George Johanson

Those who teach what they love are lucky indeed. Those who inspire are more fortunate still. George Johanson spent a lifetime doing both.

A painter, printmaker and ceramic tile artist, George Johanson studied at the Museum Art School (now the Pacific Northwest College of Art) in Portland with further study in New York as well as London.

A major and beloved Pacific Northwest artist whose career spanned more than 70 years, George died Oct. 14, 2022 from heart failure at 94, leaving a huge hole in the Oregon art scene.

For anyone in central Oregon who is not familiar with George’s art, or for those who already admire his work or were blessed to know him, there is an opportunity to enjoy and celebrate an exhibit featuring works on paper at Art Adventure Gallery in Madras for the months of September and October.

Born in Seattle in 1928, George came to Portland at 17 to attend the Museum Art School, where he studied with leading regional figures such as William Givler, Louis Bunce, Jack McLarty, and Mike Russo. After a few years in New York in the early 1950s, Johanson returned to Portland where he taught at the Museum Art School for 25 years until his retirement in 1980, while he also built his own practice. He has had more than 60 one man shows and is represented in public and private collections including the Portland Art Museum, the Seattle Art Museum, the Smithsonian National Collection, in Washington, D.C. and the Victoria and Albert Museum in London, the Jordan Schnitzer Museum Of Art (University of Oregon), the Hallie Ford Museum of Art (Willamette University ), and numerous other public, corporate, and private collections.. He received the Oregon Governor’s Arts Award in 1992.

For Johanson Image-making wasn’t so much a profession as a raison d’etre.

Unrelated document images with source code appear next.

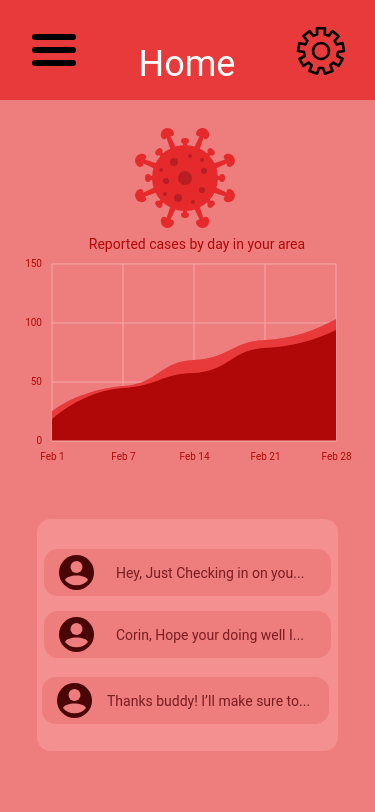
<!DOCTYPE html>
<html lang="en">
<head>
<meta charset="utf-8">
<title>Home</title>
<style>
:root {
  --page: #ee7d7d;
  --header: #e83a3b;
  --panel: #f49090;
  --card: #ee7d7d;
  --deep: #b00808;
  --virus: #e62a2c;
  --spot: #b91f22;
  --grid: #f6a8a8;
  --avatar: #4a0506;
  --message: #7a1d22;
}
* { box-sizing: border-box; margin: 0; }
body {
  width: 375px; height: 812px; overflow: hidden;
  background: var(--page); color: var(--deep);
  font-family: Roboto, sans-serif;
}
svg { display: block; }
a { color: inherit; text-decoration: none; }
.header {
  height: 100px; padding: 26px 29px 0 32px;
  display: flex; justify-content: space-between; align-items: flex-start;
  background: var(--header);
}
.menu { padding-top: 8px; }
.header h1 {
  padding-top: 17px; margin-left: 2px;
  font-size: 36px; line-height: 42px; font-weight: 400; color: #fff;
}
.cases { height: 419px; padding-top: 26px; }
.virus { margin-left: 133px; }
.cases h2 {
  margin-left: 19px; padding-top: 4px;
  font-size: 14px; line-height: 20px; font-weight: 400; text-align: center;
}
.chart { display: flex; margin-top: 4px; font-size: 10px; line-height: 12px; }
.scale {
  width: 42px; height: 189px; padding: 0;
  display: flex; flex-direction: column; justify-content: space-between; text-align: right;
}
.plot { margin: 5px 0 0 9px; }
.days {
  width: 355px; margin: 4px 0 0 17px;
  display: grid; grid-template-columns: repeat(5, 71px);
  font-size: 10px; line-height: 12px; text-align: center;
}
.messages {
  width: 301px; height: 232px; margin-left: 37px; padding: 30px 0 0 7px;
  list-style: none; border-radius: 14px; background: var(--panel);
}
.message {
  width: 287px; height: 47px; margin-bottom: 15px; padding-left: 15px;
  display: flex; align-items: center; gap: 22px;
  border-radius: 14px; background: var(--card);
  font-size: 14px; line-height: 20px; color: var(--message); white-space: nowrap;
}
.message.reply { margin: 19px 0 0 -2px; gap: 15px; }
.avatar { flex: none; }
</style>
</head>
<body>
<svg width="0" height="0" style="position:absolute" aria-hidden="true">
  <defs>
    <g id="person">
      <circle cx="17.5" cy="17.5" r="17.5" fill="var(--avatar)"/>
      <circle cx="17.5" cy="12" r="6" fill="var(--card)"/>
      <path d="M6 25C8 19 27 19 29 25C24 32 11 32 6 25Z" fill="var(--card)"/>
    </g>
    <g id="spike">
      <path d="M-3 -30L-2 -45H2L3 -30Z"/>
      <path d="M-2 -44C-7 -42 -8 -48 -5 -51C-3 -54 3 -54 5 -51C8 -48 7 -42 2 -44Z"/>
    </g>
    <g id="bud">
      <path d="M-2 -30V-35H2V-30Z"/>
      <ellipse cy="-37" rx="4" ry="3"/>
    </g>
  </defs>
</svg>

<header class="header">
  <a class="menu" href="#" aria-label="Menu">
    <svg width="44" height="32">
      <rect width="44" height="6" rx="3"/>
      <rect y="13" width="44" height="6" rx="3"/>
      <rect y="26" width="44" height="6" rx="3"/>
    </svg>
  </a>
  <h1>Home</h1>
  <a class="settings" href="#" aria-label="Settings">
    <svg width="50" height="50" viewBox="-25 -25 50 50" fill="none" stroke="#000" stroke-width="2.6" stroke-linejoin="round">
      <path d="M-4 -22.7H4L3.8 -16.6L7.7 -15.1L11.5 -19.9L17.6 -14.8L13.6 -10.2L15.6 -6.6L21.6 -7.9L23 0L17 1L16.3 5L21.6 8L17.6 14.8L12.4 11.6L9.3 14.3L11.5 20L4 22.7L2 17H-2L-4 22.7L-11.5 20L-9.3 14.3L-12.4 11.6L-17.6 14.8L-21.6 8L-16.3 5L-17 1L-23 0L-21.6 -7.9L-15.6 -6.6L-13.6 -10.2L-17.6 -14.8L-11.5 -19.9L-7.7 -15.1L-3.8 -16.6Z"/>
      <circle r="8"/>
    </svg>
  </a>
</header>

<main>
  <section class="cases">
    <svg class="virus" width="104" height="104" viewBox="-52 -52 104 104" role="img" aria-label="Virus">
      <g fill="var(--virus)">
        <use href="#spike" transform="rotate(22)"/>
        <use href="#spike" transform="rotate(68)"/>
        <use href="#spike" transform="rotate(112)"/>
        <use href="#spike" transform="rotate(158)"/>
        <use href="#spike" transform="rotate(202)"/>
        <use href="#spike" transform="rotate(248)"/>
        <use href="#spike" transform="rotate(292)"/>
        <use href="#spike" transform="rotate(338)"/>
        <use href="#bud"/>
        <use href="#bud" transform="rotate(45)"/>
        <use href="#bud" transform="rotate(90)"/>
        <use href="#bud" transform="rotate(135)"/>
        <use href="#bud" transform="rotate(180)"/>
        <use href="#bud" transform="rotate(225)"/>
        <use href="#bud" transform="rotate(270)"/>
        <use href="#bud" transform="rotate(315)"/>
        <circle r="33"/>
      </g>
      <g fill="var(--spot)">
        <circle r="7"/>
        <circle cx="-11" cy="-16" r="4"/>
        <circle cx="5" cy="-22" r="2"/>
        <circle cx="17" cy="-18" r="2"/>
        <circle cx="19" cy="-7" r="3"/>
        <circle cx="-24" cy="-8" r="2"/>
        <circle cx="-19" cy="3" r="3"/>
        <circle cx="-20" cy="16" r="2"/>
        <circle cx="-7" cy="20" r="4"/>
        <circle cx="8" cy="24" r="2"/>
        <circle cx="17" cy="12" r="3"/>
      </g>
    </svg>
    <h2>Reported cases by day in your area</h2>
    <div class="chart">
      <div class="scale"><span>150</span><span>100</span><span>50</span><span>0</span></div>
      <svg class="plot" width="286" height="179" viewBox="-1 -1 286 179" role="img" aria-label="Area chart of reported cases, Feb 1 to Feb 28">
        <path d="M0 0H284V177H0ZM0 59H284M0 118H284M71 0V177M142 0V177M213 0V177" fill="none" stroke="var(--grid)"/>
        <path d="M0 147C20 132 47 124 71 122C106 120 108 97 142 96C178 94 180 77 213 76C240 75 264 66 284 55V177H0Z" fill="var(--header)"/>
        <path d="M0 155C20 138 44 126 71 124C106 122 108 110 142 109C178 107 178 86 213 84C240 83 266 75 284 66V177H0Z" fill="var(--deep)"/>
        <path d="M0 177H284" stroke="var(--grid)"/>
      </svg>
    </div>
    <div class="days"><span>Feb 1</span><span>Feb 7</span><span>Feb 14</span><span>Feb 21</span><span>Feb 28</span></div>
  </section>

  <ul class="messages">
    <li class="message">
      <svg class="avatar" width="35" height="35" aria-hidden="true"><use href="#person"/></svg>
      <a href="#">Hey, Just Checking in on you...</a>
    </li>
    <li class="message">
      <svg class="avatar" width="35" height="35" aria-hidden="true"><use href="#person"/></svg>
      <a href="#">Corin, Hope your doing well I...</a>
    </li>
    <li class="message reply">
      <svg class="avatar" width="35" height="35" aria-hidden="true"><use href="#person"/></svg>
      <a href="#">Thanks buddy! I’ll make sure to...</a>
    </li>
  </ul>
</main>
</body>
</html>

In Johanson’s words:

art is basic to being a human being and the more we have of it the better off we are … art is the most important thing in the world … it’s what we’re really here for, to be creative. To make something and look at the world and to interpret through art is the highest activity of human beings.

George Johanson